So Jim's partner, super hoofer Ted Hanover (Gino Bloomberg) is slightly deemphasized compared to the film, although he functions in much the same way, coming between Jim and Linda to provide the conflict that drives act two. He also leads an inexhaustible Ensemble in some of the most athletic dancing I've ever seen on this stage. Truly, choreographer Heather Paige Folsom has outdone herself here. The Black "mammy" housekeeper from the movie is mercifully replaced by Louise (Mandi Elkins Hutchins), a tall, red-head drink of water who leads the troupe in a lively "Shaking the Blues Away" near the end of the first act that left even the audience breathless. The members of that Ensemble are David Alea, Dick Baker, Joey Banigan, Matthew Blum, Harli Cooper, Avery Draper Davis, Eliza Donahue, Rachel Hafell, A. J. Hughes, Tony Milder, Embry Thielmeier, & Nate Wiley.
And, unless I miss my guess, Louise is also written and performed as an homage to legendary character actress Mary Wickes, who appeared in hundreds of movies and TV shows, including White Christmas (considered something of a remake of this story). It is of particular note that two pieces of comic business also point to Louise being Gay. The first is subtle, but the second was unmistakable (Veronica Lake was THE It girl of 1941). In either event, Hutchins' boisterous knack for comedy, with timing as sharp as her cheekbones, is a highlight of the show.
Beckett Gunderson (alternating performances with Asa Milner) handily steals every scene he has as a tow-headed messenger boy from the bank delivering overdue bills to Jim after he buys the farm, and Clay Smith does solid work expressing hyperbolic comic exasperation in the clichéd role of Ted's Manager, Danny.
The four principals all sing and move like the pros that they are, and deliver the requisite charm and snap to the dialogue. I'm a sucker for the kind of jazzy dance that Sarah Bomber carried off as Lila Dixon, the first woman that comes between the two buddies and whose sights are resolutely set on stardom. Her big numbers with Ted brought some heat to the DDP stage on a colder-than-usual November evening.
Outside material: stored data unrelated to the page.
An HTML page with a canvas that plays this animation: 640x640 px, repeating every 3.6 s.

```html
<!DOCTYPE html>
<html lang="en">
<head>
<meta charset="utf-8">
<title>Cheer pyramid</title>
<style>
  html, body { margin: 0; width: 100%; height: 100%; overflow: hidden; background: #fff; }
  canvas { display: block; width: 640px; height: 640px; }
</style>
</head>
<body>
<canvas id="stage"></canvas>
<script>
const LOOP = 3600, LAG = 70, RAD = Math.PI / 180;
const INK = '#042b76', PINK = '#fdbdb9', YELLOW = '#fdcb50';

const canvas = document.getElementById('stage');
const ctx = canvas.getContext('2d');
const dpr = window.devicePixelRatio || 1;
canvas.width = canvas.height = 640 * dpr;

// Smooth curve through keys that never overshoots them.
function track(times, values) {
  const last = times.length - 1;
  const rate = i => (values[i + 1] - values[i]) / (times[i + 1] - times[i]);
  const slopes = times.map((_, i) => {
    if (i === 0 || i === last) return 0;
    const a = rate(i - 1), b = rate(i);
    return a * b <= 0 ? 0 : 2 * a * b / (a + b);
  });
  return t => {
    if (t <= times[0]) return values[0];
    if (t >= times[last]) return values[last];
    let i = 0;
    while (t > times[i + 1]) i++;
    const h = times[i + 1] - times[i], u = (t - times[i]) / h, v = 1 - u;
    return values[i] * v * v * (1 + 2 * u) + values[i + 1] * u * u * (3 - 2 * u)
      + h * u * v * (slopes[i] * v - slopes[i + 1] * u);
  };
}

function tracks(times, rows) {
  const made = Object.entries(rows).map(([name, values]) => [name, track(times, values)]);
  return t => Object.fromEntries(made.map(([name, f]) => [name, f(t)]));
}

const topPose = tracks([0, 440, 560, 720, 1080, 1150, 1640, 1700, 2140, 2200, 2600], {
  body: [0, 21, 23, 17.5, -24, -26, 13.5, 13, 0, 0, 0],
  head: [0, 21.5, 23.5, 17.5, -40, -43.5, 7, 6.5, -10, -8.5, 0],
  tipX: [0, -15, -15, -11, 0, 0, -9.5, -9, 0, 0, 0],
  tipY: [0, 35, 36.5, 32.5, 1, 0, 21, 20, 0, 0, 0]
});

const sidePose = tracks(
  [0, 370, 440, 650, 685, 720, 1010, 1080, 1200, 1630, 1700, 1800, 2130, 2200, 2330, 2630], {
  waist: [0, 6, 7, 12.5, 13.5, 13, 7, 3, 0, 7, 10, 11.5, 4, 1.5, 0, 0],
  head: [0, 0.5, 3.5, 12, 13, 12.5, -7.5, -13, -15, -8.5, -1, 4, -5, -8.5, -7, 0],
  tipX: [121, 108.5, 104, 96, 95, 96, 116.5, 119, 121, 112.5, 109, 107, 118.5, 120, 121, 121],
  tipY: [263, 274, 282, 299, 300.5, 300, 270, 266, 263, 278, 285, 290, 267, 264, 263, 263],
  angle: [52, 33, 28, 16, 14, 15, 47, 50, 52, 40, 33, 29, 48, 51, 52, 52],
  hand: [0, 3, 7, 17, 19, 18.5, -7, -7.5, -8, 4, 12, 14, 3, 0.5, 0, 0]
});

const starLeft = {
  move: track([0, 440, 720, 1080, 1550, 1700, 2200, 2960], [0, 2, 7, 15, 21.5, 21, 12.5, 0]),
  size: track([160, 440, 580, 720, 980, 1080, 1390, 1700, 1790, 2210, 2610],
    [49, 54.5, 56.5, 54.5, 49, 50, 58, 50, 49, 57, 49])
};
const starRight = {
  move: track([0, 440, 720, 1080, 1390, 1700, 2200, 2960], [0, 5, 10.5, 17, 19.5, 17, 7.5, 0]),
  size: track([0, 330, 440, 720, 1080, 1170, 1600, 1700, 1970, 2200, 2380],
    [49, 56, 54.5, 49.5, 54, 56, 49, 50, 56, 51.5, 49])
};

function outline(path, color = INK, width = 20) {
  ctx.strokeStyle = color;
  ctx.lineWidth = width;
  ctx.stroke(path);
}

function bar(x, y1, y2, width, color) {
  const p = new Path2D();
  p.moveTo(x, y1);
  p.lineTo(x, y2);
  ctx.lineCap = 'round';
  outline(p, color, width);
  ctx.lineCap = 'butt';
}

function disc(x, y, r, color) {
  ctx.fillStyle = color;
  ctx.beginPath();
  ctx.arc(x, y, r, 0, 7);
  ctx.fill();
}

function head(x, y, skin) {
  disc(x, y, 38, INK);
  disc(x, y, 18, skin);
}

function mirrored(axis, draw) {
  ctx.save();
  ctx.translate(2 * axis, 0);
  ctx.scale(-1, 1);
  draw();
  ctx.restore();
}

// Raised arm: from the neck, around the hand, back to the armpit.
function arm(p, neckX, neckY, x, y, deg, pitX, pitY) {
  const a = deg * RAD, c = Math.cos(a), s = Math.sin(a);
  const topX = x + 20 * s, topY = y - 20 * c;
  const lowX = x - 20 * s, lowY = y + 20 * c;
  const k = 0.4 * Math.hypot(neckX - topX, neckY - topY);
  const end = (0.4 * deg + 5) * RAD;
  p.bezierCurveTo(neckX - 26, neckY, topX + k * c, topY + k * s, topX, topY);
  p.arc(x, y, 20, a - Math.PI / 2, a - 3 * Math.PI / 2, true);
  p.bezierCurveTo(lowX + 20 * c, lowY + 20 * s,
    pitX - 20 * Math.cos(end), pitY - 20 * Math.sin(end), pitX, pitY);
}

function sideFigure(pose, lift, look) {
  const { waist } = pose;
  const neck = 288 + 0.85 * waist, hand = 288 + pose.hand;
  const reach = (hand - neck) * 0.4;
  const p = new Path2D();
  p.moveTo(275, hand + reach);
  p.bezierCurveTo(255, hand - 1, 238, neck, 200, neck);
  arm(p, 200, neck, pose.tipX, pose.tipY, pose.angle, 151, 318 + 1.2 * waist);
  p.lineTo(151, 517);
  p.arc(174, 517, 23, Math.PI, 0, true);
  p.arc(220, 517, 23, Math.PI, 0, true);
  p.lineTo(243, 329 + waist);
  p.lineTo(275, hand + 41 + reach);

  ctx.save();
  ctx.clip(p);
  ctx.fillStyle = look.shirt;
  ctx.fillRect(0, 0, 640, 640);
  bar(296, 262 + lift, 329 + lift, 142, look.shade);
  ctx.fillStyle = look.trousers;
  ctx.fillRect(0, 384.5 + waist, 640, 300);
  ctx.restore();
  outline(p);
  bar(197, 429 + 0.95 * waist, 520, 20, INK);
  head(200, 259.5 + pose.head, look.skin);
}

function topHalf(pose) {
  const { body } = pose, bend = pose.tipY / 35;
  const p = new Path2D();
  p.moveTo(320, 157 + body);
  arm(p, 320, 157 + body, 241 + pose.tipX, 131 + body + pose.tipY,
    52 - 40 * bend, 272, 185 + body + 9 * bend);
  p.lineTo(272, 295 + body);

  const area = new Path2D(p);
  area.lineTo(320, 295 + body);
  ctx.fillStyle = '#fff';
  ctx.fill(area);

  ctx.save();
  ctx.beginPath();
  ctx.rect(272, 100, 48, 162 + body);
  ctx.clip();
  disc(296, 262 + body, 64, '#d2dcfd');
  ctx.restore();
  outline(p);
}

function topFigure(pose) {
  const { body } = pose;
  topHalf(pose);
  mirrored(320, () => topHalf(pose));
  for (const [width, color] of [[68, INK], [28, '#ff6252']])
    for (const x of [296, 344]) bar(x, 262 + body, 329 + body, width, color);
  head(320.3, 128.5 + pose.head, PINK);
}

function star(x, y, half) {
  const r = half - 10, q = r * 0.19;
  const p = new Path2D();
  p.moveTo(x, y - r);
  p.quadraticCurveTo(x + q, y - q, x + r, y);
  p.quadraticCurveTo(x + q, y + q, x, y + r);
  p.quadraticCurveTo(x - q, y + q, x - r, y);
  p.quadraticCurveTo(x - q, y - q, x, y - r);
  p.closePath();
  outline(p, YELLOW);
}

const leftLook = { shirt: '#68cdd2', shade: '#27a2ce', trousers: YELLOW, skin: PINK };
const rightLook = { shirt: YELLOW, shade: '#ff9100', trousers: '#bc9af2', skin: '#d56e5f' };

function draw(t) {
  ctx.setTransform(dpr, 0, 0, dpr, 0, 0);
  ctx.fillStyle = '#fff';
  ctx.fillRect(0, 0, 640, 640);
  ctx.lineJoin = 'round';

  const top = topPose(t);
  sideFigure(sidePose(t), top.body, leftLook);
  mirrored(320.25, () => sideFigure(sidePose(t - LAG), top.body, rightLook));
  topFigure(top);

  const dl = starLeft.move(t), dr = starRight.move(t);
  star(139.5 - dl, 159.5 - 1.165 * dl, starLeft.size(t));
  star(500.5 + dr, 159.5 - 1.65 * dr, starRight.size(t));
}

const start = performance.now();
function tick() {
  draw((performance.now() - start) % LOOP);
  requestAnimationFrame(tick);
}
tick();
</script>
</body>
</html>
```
Gino Bloomberg is a terrific dancer, although I did question the decision to have him perform, however truncated, that iconic firecracker number. It just doesn't seem fair to be placed in such a comparative relationship with the great Astaire. Who could stand up to that?
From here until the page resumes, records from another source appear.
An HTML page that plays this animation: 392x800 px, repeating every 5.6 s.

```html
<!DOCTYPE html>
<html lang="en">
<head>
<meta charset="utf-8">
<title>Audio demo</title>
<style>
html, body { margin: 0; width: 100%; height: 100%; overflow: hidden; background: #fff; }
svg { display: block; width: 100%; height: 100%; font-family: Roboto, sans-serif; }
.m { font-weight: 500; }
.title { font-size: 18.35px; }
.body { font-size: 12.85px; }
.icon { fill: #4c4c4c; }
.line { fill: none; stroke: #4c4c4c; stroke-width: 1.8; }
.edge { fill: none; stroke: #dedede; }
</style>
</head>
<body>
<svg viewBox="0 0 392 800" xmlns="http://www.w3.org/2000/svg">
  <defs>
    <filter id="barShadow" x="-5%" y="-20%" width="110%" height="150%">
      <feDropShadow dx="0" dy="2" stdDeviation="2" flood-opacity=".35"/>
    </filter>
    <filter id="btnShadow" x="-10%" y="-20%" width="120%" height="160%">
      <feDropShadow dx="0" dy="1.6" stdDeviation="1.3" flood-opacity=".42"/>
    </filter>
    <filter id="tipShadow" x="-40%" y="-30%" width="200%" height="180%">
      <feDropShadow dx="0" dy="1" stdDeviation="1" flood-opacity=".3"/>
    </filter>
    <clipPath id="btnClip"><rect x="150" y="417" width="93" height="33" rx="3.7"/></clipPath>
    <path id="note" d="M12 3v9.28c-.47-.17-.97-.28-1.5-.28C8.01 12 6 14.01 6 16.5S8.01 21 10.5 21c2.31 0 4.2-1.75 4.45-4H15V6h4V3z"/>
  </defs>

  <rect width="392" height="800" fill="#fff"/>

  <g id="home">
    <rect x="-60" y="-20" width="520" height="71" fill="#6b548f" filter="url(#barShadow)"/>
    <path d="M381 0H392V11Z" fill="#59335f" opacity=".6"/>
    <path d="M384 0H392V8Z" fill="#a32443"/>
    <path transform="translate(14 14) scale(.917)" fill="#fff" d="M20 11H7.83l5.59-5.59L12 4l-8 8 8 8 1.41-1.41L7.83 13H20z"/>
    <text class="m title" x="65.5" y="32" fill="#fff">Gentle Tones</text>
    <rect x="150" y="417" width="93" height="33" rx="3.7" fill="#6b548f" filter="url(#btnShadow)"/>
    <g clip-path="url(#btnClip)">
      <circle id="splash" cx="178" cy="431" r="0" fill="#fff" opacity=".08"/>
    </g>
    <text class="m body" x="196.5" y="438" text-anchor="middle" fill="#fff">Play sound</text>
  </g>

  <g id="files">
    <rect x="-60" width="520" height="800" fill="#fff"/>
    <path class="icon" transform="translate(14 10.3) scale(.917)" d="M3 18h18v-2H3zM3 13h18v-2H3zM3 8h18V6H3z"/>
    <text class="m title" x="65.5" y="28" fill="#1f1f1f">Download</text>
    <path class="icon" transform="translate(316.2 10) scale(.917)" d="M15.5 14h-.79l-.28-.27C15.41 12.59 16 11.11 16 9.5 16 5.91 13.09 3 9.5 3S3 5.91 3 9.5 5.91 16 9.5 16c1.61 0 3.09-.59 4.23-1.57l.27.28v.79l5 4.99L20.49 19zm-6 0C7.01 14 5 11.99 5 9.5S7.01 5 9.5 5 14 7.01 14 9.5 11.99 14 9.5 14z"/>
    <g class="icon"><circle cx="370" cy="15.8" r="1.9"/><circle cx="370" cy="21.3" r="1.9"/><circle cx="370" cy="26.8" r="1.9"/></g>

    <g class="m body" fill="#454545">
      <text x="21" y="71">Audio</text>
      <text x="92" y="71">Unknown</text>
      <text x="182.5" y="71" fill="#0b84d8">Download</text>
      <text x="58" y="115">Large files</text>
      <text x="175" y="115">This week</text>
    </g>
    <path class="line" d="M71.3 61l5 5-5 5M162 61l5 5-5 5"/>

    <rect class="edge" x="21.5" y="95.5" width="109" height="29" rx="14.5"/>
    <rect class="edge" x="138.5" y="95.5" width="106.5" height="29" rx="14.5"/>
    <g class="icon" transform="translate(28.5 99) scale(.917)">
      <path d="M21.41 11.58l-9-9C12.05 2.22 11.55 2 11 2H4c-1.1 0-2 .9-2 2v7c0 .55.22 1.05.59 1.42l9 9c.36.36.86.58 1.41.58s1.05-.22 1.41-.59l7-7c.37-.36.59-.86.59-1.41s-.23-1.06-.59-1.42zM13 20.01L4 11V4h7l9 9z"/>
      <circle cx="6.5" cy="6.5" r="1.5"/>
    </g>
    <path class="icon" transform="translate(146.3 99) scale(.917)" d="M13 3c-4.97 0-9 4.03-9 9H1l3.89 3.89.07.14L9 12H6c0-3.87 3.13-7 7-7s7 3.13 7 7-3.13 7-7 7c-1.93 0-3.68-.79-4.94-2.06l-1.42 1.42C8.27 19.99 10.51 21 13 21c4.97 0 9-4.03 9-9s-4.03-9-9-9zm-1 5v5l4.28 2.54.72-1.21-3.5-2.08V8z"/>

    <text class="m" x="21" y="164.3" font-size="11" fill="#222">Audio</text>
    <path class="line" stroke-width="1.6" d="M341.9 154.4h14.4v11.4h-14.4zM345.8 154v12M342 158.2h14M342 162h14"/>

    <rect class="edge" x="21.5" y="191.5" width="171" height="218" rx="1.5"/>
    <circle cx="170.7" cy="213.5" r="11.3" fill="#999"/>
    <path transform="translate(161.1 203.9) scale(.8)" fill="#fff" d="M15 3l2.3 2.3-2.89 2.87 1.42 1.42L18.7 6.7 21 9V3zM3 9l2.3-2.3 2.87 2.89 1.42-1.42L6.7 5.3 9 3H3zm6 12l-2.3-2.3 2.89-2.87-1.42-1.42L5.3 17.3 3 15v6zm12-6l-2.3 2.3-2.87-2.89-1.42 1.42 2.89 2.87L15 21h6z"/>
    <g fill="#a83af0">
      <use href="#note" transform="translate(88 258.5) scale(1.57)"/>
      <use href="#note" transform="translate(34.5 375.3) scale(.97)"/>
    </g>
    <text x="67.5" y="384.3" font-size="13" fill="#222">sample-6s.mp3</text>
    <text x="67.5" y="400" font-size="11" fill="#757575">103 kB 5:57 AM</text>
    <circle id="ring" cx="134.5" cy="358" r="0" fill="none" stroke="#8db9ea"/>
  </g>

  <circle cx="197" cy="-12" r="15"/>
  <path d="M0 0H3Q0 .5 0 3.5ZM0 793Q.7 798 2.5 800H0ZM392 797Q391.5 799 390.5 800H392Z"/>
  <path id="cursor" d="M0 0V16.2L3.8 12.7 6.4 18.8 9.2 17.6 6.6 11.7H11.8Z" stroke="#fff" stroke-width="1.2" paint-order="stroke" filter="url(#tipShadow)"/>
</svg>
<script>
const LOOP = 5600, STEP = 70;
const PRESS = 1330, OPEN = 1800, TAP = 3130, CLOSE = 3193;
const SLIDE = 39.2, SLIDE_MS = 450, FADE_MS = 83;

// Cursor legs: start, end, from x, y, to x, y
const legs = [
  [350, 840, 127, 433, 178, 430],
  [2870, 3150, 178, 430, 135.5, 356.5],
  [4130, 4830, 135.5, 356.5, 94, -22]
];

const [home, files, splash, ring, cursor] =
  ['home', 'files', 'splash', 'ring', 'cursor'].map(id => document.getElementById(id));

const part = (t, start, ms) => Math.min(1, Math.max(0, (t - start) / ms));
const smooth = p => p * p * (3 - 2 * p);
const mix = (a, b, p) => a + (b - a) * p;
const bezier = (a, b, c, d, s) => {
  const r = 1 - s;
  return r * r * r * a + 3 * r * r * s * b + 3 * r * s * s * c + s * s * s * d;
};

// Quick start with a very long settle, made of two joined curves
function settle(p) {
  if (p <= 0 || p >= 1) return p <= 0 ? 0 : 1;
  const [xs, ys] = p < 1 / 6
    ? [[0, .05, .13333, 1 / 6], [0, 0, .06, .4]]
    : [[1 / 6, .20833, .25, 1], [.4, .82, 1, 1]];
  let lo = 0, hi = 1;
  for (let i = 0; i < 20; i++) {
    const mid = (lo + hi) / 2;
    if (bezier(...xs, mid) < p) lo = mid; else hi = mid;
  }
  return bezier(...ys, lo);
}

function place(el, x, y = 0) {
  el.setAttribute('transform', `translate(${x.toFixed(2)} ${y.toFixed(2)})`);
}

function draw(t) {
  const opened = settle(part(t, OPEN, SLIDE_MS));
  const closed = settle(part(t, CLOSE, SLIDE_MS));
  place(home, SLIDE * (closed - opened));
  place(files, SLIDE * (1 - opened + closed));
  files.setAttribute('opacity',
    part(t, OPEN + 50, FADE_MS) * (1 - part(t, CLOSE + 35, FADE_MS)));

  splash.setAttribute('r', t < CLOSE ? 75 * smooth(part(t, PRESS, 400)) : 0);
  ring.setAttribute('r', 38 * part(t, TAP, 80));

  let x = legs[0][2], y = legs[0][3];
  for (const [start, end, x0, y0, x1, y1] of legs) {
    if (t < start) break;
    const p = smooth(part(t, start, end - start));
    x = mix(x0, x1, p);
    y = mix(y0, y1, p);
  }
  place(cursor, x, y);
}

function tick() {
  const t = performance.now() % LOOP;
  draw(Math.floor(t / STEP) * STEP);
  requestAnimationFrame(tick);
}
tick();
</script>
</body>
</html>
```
Kaitlyn Sage was in fine voice as Linda and has a stronger character perhaps than her movie ancestor. In the crucial moment in her struggle to decide between Hollywood and Ted, or Connecticut and Jim, she is given the line, "Let me do my own thinking!" which cannot help but seem a deliberate corrective to what the original movie could never afford the character.
David Borum is so plaintive in his demeanor that he makes sense of Jim's choice to abandon show business for a rustic farm, but he also sings beautifully and nails all of the humor. That All American earnestness is perfectly suited to the absurd but inevitable moment when the solution to all of his problems is offered up as, "let's put on a show! We've got everything we need right here!" That it falls to Louise/Mandi Hutchins to deliver these impossibly corny lines is a wise choice, but if Mr. Borum seems to conjure Mickey Rooney more than Bing Crosby, well...it is not a bad fit.
Irving Berlin's Holiday Inn
November 14 - December 31, 2018
Derby Dinner Playhouse
525 Marriott Drive
Clarksville, IN 47129
Tickets (812) 288-8281